Penguin Canada To Publish The Right To Be Cold By Nobel Peace Prize Nominee Sheila Watt–Cloutier
September 10, 2012 (Toronto) — Associate Publisher Nick Garrison has acquired The Right to Be Cold by well—known Canadian champion of the environment and Inuit culture and Nobel Peace Prize nominee Sheila Watt–Cloutier. Penguin competed against other Canadian publishers to acquire the Canadian rights, and the deal was negotiated by literary agent Rick Broadhead of Rick Broadhead & Associates. The Right to Be Cold will be published under Penguin Canada’s Allen Lane imprint in fall 2013.
The Right to Be Cold is a human story of resilience, commitment, and survival told from the unique vantage point of an Inuk woman who, in spite of many obstacles, rose from humble beginnings in the Arctic community of Kuujjuaq, Quebec—where she was raised by a single parent and grandmother and travelled by dog team in a traditional, ice—based Inuit hunting culture—and became one of the most influential and decorated environmental, cultural, and human rights advocates in the world.
The Right to Be Cold will explore the parallels between safeguarding the Arctic and the survival of Inuit culture—and ultimately the world—in the face of past, present, and future environmental degradation. Watt–Cloutier passionately argues that climate change is a human rights issue and one to which all of us on the planet are inextricably linked.
"We jumped at the chance to work with Sheila Watt–Cloutier not only because of her sterling reputation or because of the urgent issues she touches on," says Associate Publisher Nick Garrison. "What struck us all immediately was the irresistible originality of her understanding of the way we are affecting the planet. The very best non-fiction answers questions you didn’t even know you have been asking, and that is exactly what Sheila does with The Right to Be Cold. We are very proud to publish it."

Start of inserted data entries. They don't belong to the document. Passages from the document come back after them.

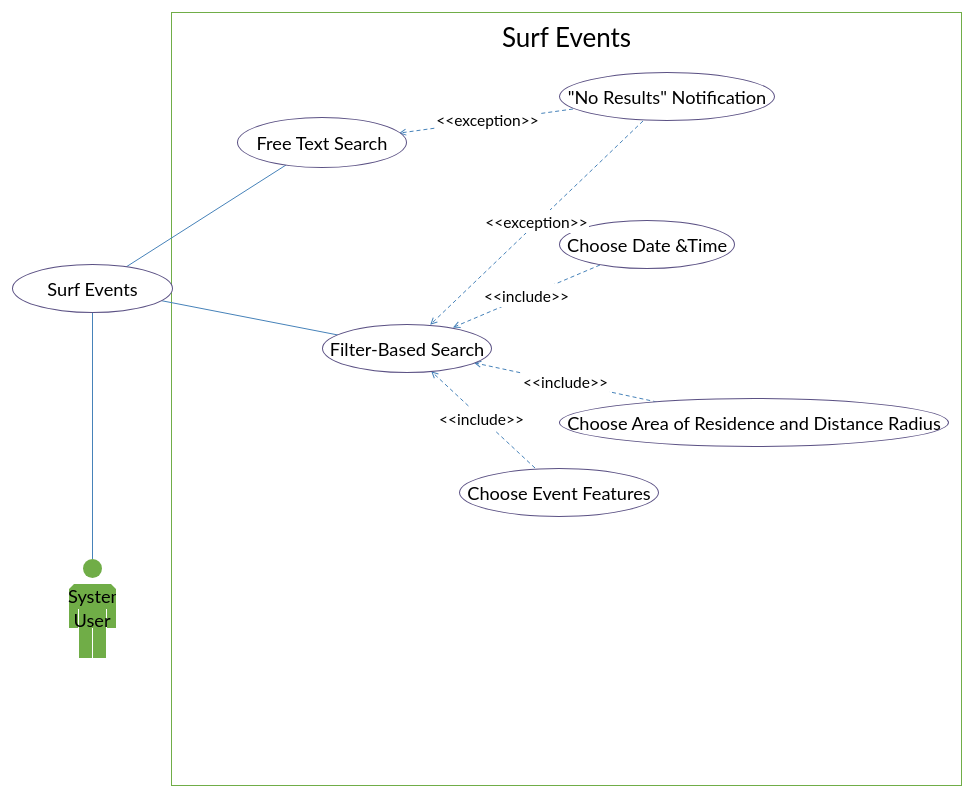
<!DOCTYPE html>
<html lang="en">
<head>
<meta charset="utf-8">
<title>Surf Events use case diagram</title>
<style>
:root {
  --paper: #ffffff;
  --ink: #000000;
  --boundary: #70ad47;
  --actor: #70ad47;
  --node-line: #5b5184;
  --connector: #4682b9;
}
* { box-sizing: border-box; margin: 0; }
body { width: 974px; height: 798px; overflow: hidden; background: var(--paper); }
.diagram {
  position: relative;
  width: 974px;
  height: 798px;
  overflow: hidden;
  color: var(--ink);
  font: 18.2px/24px Lato, "Open Sans", sans-serif;
}
.system-boundary {
  position: absolute;
  left: 171px; top: 12px;
  width: 791px; height: 774px;
  padding-top: 8px;
  border: 1px solid var(--boundary);
  text-align: center;
}
.system-boundary h1 { font-size: 26px; font-weight: 400; line-height: 32px; }
.connectors { position: absolute; left: 0; top: 0; fill: none; stroke: var(--connector); }
.dependency { stroke-dasharray: 4 3; marker-end: url(#open-arrow); }
.use-case, .stereotype {
  position: absolute;
  left: var(--x); top: var(--y);
  width: var(--w);
  display: flex;
  align-items: center;
  justify-content: center;
  white-space: nowrap;
  background: var(--paper);
}
.use-case {
  height: var(--h, 49px);
  border: 1px solid var(--node-line);
  border-radius: 50%;
}
.stereotype { height: 23px; font-size: 15.5px; }
.actor { position: absolute; left: 68px; top: 558px; width: 48px; height: 101px; overflow: hidden; }
.actor svg { position: absolute; left: 0; top: 0; fill: var(--actor); }
.actor p { position: absolute; left: 0; top: 26px; width: 48px; }
.actor span { display: block; }
.actor span + span { text-align: center; }
</style>
</head>
<body>
<main class="diagram">
  <section class="system-boundary"><h1>Surf Events</h1></section>

  <svg class="connectors" width="974" height="798" viewBox="0 0 974 798" aria-hidden="true">
    <defs>
      <marker id="open-arrow" markerUnits="userSpaceOnUse" markerWidth="9" markerHeight="9" refX="7" refY="4" orient="auto">
        <path d="M1 1L7 4L1 7" fill="none" stroke="#4682b9"/>
      </marker>
    </defs>
    <line x1="92.5" y1="312" x2="92.5" y2="559"/>
    <line x1="126" y1="267" x2="286" y2="165"/>
    <line x1="158" y1="300" x2="338" y2="335"/>
    <line class="dependency" x1="573" y1="109" x2="400" y2="133"/>
    <line class="dependency" x1="643" y1="121" x2="431" y2="324"/>
    <line class="dependency" x1="600" y1="265" x2="454" y2="327"/>
    <line class="dependency" x1="657" y1="402" x2="475" y2="363"/>
    <line class="dependency" x1="535" y1="468" x2="432" y2="372"/>
  </svg>

  <div class="use-case" style="--x:12px;--y:264px;--w:161px">Surf Events</div>
  <div class="use-case" style="--x:237px;--y:117px;--w:170px;--h:51px">Free Text Search</div>
  <div class="use-case" style="--x:322px;--y:324px;--w:170px">Filter-Based Search</div>
  <div class="use-case" style="--x:559px;--y:72px;--w:216px">"No Results" Notification</div>
  <div class="use-case" style="--x:559px;--y:220px;--w:176px">Choose Date &amp;Time</div>
  <div class="use-case" style="--x:559px;--y:398px;--w:390px">Choose Area of Residence and Distance Radius</div>
  <div class="use-case" style="--x:459px;--y:468px;--w:200px">Choose Event Features</div>

  <div class="stereotype" style="--x:435px;--y:108px;--w:105px">&lt;&lt;exception&gt;&gt;</div>
  <div class="stereotype" style="--x:484px;--y:210px;--w:105px">&lt;&lt;exception&gt;&gt;</div>
  <div class="stereotype" style="--x:483px;--y:284px;--w:87px">&lt;&lt;include&gt;&gt;</div>
  <div class="stereotype" style="--x:522px;--y:370px;--w:87px">&lt;&lt;include&gt;&gt;</div>
  <div class="stereotype" style="--x:438px;--y:407px;--w:87px">&lt;&lt;include&gt;&gt;</div>

  <div class="actor">
    <svg width="48" height="101" viewBox="0 0 48 101" aria-hidden="true">
      <circle cx="24.5" cy="10.5" r="9.5"/>
      <path d="M6 26H43L48 31V70H39V51H38V100H25V70H24V100H11V51H10V70H1V31Z"/>
    </svg>
    <p><span>System</span><span>User</span></p>
  </div>
</main>
</body>
</html>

The Right to Be Cold will be the culmination of Watt–Cloutier’s regional, national, and international work over the last twenty—five years, weaving historical traumas and current issues such as climate change, leadership, and sustainability in the Arctic into her personal story to give a coherent and holistic voice to an important subject.
"As our beloved Arctic is plundered for the riches that lie beneath the melting ice, the need to awaken the world to these critical issues has never been more important," says Watt–Cloutier. "Writing The Right to Be Cold is also my way of giving back to the people and the culture that has served not only as my grounding foundation but also as the very anchor of my spirit as I was propelled out into the challenging world of international politics."About Sheila Watt–Cloutier
A Nobel Peace Prize nominee and an officer of the Order of Canada, Sheila Watt–Cloutier is one of the world’s most recognized environmental and human rights activists. Experienced in working with global decision makers for over a decade, Watt–Cloutier offers a new model for twenty—first-century leadership. She treats the issues of our day—the environment, the economy, foreign policy, global health, and sustainability—not as separate concerns, but as a deeply interconnected whole. In 2007, Sheila Watt–Cloutier was nominated for the Nobel Peace Prize for her advocacy work in showing the impact global climate change has on human rights, especially in the Arctic, where it is felt more immediately and more dramatically than anywhere else in the world.
Based in Nunavut, Watt–Cloutier is the recipient of many prestigious awards, including the Aboriginal Achievement Award, the UN Champion of the Earth Award, and the prestigious Norwegian Sophie Prize. From 1995 to 2002, she served as the elected Canadian president of the Inuit Circumpolar Council (ICC). She was elected in 2002 to become the international chair of the ICC. Under her leadership, the world's first international legal action on climate change was launched with a petition to the Inter-American Commission on Human Rights.